- ‘Now a days, the Tarascans live in small villages that are not as tightly knit as they used to be.’
- ‘From this religious and administrative center, the Tarascans waged war against their neighbors.’
- ‘The Tlaxcalans to the east, the Tarascans on the west, and the Chichimecs in the north were outside the Aztec domain and frequently warred with them.’
- ‘Most authorities are in agreement that many Tarascans came from Perú because of similarities in their respective languages.’
- ‘The Tarascans also adopt Apache-style bows by around 1600, putting more pressure on the Aztecs.’
2The language of the Tarascan.

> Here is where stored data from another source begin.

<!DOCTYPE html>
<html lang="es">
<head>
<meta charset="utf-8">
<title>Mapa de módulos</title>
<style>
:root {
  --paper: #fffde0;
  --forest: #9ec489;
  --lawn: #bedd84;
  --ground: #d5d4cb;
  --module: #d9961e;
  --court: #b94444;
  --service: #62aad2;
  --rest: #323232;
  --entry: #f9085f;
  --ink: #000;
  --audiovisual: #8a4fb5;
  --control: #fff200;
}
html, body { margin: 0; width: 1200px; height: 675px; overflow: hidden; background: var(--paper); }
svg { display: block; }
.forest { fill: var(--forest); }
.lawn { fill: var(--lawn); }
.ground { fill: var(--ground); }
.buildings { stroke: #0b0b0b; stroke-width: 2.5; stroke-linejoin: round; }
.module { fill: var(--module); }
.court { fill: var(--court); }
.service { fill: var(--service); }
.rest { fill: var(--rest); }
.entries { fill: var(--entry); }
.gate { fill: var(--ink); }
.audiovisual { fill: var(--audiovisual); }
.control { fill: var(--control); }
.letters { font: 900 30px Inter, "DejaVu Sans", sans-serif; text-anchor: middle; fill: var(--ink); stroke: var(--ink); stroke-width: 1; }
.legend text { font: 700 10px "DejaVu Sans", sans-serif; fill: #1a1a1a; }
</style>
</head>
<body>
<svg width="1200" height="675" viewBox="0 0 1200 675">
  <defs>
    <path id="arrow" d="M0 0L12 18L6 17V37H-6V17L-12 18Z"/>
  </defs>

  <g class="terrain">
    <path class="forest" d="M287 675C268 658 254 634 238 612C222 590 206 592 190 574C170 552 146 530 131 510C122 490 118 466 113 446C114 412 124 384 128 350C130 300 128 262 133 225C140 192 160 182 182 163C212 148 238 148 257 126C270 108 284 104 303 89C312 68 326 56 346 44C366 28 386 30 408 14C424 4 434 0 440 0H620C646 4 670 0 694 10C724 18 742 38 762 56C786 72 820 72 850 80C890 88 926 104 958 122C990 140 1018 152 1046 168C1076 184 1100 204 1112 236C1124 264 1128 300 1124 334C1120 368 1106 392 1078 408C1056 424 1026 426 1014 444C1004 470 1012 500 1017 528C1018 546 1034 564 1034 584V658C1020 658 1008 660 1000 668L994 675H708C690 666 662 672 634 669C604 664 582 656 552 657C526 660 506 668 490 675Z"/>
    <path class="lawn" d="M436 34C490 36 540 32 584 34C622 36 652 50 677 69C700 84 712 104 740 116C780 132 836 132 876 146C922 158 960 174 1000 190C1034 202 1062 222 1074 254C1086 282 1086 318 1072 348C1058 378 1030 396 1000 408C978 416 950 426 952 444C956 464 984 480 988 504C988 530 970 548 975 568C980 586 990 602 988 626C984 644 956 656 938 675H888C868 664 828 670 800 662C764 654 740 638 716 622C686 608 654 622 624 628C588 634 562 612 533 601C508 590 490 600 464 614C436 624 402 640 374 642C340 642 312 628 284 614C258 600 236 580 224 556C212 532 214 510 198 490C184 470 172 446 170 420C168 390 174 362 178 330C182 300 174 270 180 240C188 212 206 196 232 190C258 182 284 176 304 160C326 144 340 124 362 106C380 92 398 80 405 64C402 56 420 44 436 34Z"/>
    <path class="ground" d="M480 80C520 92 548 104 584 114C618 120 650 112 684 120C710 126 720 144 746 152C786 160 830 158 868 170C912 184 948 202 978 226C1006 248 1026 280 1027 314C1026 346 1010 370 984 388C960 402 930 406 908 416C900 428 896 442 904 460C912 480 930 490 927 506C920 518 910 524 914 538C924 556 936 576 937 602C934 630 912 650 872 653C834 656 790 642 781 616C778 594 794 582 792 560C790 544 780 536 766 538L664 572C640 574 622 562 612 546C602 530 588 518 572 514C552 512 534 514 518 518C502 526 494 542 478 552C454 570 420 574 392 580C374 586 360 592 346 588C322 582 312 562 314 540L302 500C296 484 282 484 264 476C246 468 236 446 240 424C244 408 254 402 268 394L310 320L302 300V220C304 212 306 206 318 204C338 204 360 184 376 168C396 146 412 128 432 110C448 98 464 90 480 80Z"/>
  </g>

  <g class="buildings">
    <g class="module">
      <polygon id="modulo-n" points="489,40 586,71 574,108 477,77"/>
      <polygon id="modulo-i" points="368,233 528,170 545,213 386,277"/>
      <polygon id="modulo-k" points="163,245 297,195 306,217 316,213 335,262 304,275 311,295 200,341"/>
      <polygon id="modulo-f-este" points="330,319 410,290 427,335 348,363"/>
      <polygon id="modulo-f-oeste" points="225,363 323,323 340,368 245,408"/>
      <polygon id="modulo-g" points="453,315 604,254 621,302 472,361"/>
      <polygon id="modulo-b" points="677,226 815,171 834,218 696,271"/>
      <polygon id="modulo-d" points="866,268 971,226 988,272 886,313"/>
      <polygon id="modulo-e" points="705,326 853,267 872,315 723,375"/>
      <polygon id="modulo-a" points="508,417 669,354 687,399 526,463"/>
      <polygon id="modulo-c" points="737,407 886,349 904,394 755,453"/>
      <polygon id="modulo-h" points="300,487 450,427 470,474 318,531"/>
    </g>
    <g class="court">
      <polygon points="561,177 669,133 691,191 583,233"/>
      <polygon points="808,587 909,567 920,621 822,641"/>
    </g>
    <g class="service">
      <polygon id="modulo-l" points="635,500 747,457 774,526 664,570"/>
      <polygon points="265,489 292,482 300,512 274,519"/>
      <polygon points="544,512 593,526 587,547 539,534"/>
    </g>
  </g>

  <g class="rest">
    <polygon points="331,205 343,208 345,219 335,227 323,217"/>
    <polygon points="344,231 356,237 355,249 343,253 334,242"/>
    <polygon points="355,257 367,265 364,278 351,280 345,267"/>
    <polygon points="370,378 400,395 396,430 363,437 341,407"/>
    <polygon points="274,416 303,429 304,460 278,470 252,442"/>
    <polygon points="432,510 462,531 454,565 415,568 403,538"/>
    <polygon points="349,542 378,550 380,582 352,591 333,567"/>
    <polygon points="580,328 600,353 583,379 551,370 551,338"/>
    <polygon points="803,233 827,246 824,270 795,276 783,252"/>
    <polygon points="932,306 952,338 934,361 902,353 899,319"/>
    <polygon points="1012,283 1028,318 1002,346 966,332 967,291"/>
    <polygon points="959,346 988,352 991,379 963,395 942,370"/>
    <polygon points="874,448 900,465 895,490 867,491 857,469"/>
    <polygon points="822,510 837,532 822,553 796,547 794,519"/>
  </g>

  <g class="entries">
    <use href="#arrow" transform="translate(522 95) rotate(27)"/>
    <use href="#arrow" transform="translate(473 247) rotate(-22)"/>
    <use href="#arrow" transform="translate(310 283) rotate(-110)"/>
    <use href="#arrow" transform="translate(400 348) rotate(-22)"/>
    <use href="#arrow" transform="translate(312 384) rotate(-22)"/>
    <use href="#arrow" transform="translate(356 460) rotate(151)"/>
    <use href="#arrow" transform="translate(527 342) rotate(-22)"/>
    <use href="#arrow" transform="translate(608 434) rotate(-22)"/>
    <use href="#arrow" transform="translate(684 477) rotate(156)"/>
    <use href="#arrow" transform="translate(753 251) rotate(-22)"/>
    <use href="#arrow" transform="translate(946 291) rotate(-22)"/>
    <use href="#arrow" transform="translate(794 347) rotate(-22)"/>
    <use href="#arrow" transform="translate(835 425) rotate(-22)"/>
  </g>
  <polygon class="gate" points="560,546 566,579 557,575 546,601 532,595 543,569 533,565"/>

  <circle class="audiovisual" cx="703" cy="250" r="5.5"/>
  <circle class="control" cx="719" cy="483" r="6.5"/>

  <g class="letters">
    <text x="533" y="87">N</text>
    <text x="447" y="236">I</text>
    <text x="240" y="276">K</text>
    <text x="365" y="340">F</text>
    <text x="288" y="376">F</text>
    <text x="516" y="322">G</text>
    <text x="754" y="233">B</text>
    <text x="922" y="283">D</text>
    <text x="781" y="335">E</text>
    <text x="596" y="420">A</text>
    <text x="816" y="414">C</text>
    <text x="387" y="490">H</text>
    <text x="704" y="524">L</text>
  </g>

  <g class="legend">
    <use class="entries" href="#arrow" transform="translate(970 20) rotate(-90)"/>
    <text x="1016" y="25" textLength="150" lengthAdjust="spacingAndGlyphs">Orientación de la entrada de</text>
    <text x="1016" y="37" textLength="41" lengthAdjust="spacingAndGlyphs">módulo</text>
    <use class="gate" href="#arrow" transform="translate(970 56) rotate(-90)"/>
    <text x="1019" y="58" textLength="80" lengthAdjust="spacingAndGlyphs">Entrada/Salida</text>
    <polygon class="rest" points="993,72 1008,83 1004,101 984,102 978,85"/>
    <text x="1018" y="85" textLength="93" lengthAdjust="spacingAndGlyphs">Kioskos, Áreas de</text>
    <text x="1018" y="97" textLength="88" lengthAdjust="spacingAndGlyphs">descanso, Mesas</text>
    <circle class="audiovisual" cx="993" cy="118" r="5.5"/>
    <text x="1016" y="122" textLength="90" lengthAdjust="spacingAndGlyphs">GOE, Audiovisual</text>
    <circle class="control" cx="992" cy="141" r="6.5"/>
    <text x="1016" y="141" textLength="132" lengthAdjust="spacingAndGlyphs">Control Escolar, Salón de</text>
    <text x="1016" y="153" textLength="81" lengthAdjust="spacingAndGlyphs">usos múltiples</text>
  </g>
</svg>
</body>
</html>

- ‘The language of the village is Spanish; only 156 of slightly more than 1200 inhabitants of the community speak Tarascan.’
- ‘The P'urhépecha language, previously known as Tarascan, is a language isolate that is not even provisionally linked with any other language.’
- ‘To be sure, this type of marking of spatial relationships in the grammatical structure by means of body part nominals does not appear to be an isolated phenomenon in Tarascan, nor to be exclusive to this language’
Relating to the Tarascan or their language.
- ‘The elevation of the Tarascan villages varies from 5200 feet (1600 meters) above sea level to over 8200 feet (2500 meters), with Lake Pátzcuaro (Mexico's highest lake) at 7200 feet (2200 meters).’
- ‘In fact, the grave goods he collected were made by a constellation of cultures that predated the Tarascan kingdom by a millennium; today, they are broadly designated West Mexican.’
- ‘The people of the Tarascan empire were mostly of P'urhépecha ethnic affiliation but also included other ethnic groups such as the Nahua, Otomi, Matlatzinca and Chichimec.’
- ‘In the early years of Spanish rule, a particularly ruthless Spanish conquistador embarked on a dramatic and violent subjugation of the Tarascan empire centered near Lake Patzcuaro.’
- ‘P'urhépecha was the official language of the pre-Columbian Tarascan state and became widespread in north western Mexico during the height of the Tarascan state.’
From Spanish Tarasco (a Meso-American Indian language of Mexico) + an.
We take a look at several popular, though confusing, punctuation marks.